Everyday brings something new to learn to this experienced gardener...running irrigation tape (although my time at the beekeepers gave me knowledge in big tanks and hoses)  sitting on the back of a planter dropping those precious cabbage seedlings one at a time after yanking them out of the cells by the handfuls by their hair...and failing to keep up, and having my co-worker Pablo tossing plants from his racks into my spots as I frantically try and dump the empty tray, or cherolla, and grab the next one...(think Lucy trying to keep up in the chocolate factory)

And discovering that you can take 3 years of Spanish in Middle school (technically 2 years of Portugeuse and one year of Spanish according to my mortified 9th grade Spanish teacher) and still not be able to follow a conversation by your co-workers....

I can read the notes the owner leaves for them in Spanish, and the youngest, who speaks nearly zero English and I have managed to communicate even though I cannot remember proper grammar I have a pretty extensive vocab that keeps creeping in, and I am great at hand gestures although sometimes I think we have a huge communications gap, mostly due to my horrible pronunciation.

Sometimes I ask teen Pablo, "como se dice....?" and he replies in something that I cannot possibly form my mouth around, and I just say the English word...and hope he is learning English better than I am his dialect and we both laugh.

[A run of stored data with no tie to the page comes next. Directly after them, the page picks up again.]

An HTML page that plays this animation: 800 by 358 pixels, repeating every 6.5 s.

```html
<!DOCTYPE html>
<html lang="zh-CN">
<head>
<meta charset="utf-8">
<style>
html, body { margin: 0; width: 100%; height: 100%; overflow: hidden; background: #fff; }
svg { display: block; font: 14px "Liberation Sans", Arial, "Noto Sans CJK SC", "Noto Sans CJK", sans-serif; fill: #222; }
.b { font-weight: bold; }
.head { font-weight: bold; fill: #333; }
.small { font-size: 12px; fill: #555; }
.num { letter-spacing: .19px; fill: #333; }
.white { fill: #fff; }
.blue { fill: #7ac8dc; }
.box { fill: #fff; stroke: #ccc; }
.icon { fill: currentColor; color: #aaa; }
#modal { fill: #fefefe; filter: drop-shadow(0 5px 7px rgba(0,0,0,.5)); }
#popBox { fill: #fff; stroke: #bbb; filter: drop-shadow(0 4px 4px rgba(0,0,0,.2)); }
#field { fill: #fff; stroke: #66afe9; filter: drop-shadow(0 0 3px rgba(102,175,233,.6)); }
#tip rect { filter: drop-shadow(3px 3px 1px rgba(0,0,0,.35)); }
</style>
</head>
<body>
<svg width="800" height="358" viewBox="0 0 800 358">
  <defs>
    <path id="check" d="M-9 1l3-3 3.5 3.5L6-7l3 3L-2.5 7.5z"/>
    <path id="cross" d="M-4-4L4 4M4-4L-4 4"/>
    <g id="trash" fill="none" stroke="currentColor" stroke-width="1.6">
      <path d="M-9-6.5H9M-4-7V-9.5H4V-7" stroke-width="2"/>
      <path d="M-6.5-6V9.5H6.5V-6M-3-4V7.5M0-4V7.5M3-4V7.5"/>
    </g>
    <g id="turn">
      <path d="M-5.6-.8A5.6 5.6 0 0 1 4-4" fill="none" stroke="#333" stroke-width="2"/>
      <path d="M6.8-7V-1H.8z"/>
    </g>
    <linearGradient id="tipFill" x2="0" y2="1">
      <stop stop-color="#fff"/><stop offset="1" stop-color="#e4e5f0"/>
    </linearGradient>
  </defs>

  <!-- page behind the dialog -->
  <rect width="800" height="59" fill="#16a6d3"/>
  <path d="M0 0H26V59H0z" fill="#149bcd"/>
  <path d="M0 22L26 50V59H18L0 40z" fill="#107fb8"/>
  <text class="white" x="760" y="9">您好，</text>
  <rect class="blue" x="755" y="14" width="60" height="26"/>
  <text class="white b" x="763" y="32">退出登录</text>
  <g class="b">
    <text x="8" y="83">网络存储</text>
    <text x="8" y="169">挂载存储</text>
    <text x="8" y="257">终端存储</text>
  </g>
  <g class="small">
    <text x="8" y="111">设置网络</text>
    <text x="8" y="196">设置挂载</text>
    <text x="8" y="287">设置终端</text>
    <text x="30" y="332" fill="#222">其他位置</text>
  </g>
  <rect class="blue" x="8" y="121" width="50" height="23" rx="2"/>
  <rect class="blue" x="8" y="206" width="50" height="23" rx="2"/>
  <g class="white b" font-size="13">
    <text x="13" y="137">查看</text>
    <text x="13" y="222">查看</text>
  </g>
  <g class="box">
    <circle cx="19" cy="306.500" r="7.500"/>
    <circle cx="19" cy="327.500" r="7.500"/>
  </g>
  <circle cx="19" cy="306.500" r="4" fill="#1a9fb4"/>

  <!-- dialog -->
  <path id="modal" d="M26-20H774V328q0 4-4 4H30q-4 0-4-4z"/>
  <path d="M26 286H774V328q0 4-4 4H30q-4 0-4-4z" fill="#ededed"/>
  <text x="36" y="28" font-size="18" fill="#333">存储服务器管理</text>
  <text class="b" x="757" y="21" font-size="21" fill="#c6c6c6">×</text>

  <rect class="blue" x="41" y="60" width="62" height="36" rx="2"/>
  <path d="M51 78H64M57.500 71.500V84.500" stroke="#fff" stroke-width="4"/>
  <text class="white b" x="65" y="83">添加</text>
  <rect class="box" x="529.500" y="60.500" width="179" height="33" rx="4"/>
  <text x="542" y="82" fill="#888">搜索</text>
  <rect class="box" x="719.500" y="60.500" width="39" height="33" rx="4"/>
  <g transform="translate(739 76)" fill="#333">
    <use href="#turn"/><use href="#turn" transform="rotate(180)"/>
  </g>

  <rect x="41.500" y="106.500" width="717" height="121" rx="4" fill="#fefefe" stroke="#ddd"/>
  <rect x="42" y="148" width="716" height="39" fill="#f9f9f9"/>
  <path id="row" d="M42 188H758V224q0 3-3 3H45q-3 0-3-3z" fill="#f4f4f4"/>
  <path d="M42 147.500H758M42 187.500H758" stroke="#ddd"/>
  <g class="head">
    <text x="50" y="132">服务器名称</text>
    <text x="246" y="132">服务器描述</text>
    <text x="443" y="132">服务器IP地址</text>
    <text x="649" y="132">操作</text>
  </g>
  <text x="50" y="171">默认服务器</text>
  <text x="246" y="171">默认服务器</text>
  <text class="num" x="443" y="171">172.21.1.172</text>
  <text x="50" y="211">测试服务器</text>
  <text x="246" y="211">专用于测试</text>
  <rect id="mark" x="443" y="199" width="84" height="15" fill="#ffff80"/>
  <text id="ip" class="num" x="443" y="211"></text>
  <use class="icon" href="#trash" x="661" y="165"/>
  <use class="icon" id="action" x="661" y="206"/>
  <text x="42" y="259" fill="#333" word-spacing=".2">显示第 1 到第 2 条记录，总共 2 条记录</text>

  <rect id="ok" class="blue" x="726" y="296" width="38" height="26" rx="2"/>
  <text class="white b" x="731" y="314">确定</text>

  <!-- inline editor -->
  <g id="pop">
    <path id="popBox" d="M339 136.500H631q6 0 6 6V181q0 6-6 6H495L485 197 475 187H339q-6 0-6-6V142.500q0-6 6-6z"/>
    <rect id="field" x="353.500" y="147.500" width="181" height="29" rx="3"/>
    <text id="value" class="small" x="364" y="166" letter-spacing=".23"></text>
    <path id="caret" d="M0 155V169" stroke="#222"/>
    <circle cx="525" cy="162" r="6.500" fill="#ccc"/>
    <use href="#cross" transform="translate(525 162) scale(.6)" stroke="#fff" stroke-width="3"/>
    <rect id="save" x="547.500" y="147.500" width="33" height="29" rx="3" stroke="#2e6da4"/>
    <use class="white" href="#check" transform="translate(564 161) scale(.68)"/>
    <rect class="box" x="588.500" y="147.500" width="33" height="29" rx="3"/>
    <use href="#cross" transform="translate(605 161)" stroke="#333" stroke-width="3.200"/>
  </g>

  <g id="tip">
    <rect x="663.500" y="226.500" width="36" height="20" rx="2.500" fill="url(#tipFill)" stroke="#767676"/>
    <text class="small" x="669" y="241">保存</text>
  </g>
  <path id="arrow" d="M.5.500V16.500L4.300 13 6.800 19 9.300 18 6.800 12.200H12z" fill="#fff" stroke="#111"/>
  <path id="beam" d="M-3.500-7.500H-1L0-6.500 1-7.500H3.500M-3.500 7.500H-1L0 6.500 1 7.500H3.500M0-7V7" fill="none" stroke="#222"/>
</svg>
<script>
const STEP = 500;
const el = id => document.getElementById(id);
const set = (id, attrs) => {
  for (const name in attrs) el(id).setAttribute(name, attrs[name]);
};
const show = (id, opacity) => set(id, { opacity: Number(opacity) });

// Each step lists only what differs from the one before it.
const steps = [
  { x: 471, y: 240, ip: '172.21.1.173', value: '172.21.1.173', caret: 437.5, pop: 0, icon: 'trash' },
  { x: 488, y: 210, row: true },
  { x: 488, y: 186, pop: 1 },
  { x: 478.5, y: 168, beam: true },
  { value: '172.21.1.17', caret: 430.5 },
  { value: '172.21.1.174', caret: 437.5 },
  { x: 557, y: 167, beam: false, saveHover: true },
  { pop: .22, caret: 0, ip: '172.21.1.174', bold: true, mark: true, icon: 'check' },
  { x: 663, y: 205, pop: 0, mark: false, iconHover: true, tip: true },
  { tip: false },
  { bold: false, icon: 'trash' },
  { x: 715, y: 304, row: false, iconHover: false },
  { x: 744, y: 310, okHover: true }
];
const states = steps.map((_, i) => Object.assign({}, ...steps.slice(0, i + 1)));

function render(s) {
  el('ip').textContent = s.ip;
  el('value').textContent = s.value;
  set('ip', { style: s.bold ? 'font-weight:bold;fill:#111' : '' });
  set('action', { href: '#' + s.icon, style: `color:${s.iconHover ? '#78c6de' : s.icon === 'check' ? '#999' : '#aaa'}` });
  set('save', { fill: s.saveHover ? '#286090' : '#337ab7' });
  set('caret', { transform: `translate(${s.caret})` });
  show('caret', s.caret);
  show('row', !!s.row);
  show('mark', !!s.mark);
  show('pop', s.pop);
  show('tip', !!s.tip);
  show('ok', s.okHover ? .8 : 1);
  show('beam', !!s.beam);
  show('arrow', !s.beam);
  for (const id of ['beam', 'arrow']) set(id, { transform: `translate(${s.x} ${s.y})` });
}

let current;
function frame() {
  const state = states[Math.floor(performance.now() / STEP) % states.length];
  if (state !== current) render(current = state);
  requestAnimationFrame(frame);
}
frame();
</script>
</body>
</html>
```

The other two have a bit more English, so I typically address them in English- occasionally tossing in a Spanish verb or noun or saying. Buenos Dias, Hasta Luego, Hasta manana, Salud, lots of SI, SI...

 I go home at night and call the dog perro, and the cat gato, and the occasional "bueno" or mierda slip out... but I have a long way to go.

Today I had a cell phone call from the mejor, who has the most English.

"We need more broccoli!"

"Broccoli?"  I replied, confused, knowing they were picking squash in a field a half hour away, while I was behind transplanting broccolis and cauliflower.

"NO, Broccoli!!" he replied


Silence on both ends.  Then he called across his field to the Firebird, "come tell your mother what we need~"

(waiting, waiting, waiting)

"Hi Mom, we need buckets, (and hear S in the background, and those green things) and those green things"

I couldn't find extra "green things" or totes, and took them five buckets.  I had to pick  Pablo up from the squash field a couple times this week and the yield was 20 yellow squash and 40 zuccini. Today I got sidetracked waiting for a co worker to wash out the truck to take, and then had to show her how to water the 100K plus cabbage awating transplanting...and showed up with  5, 5 gallon buckets to find the three guys and Firebird had picked 8 totes full of zucc and summer squash and cukes weighing over 80 pounds a tote, and they set them in the truck bed under the cap leaving me to figure out how to get the tailgate shut and unload them back at the shop .....

Then running to the shop to give a coworker a lift back from the garage...the company fleet each have their own issues.  Speedometer permanently stuck at 40, no brakes, bad tie rods, check engine lights, airbag lights, my favorite was the day I had to drive 30 miles back to the shop to pick up more seedlings in this giant box truck...never driven something so large in my life...just, "hey, you go back and get more cabbage...NOW"

and I jump in and take off, never adjusting the side mirrors, andfind myself taking the wrong turn right into a rotary in the state capital.

I would have turned around but I didn't think I could back it up or even take a tight turn.

Let me tell you, you think your life is getting stale, have someone throw you into something that you never considered doing while they have complete confidence or indifference in your ability or lack thereof, and then succeed...

well, that's seasonal agriculture for you.

*wanders off humming 100thousand cabbages to plant, 100thousand cabbages..."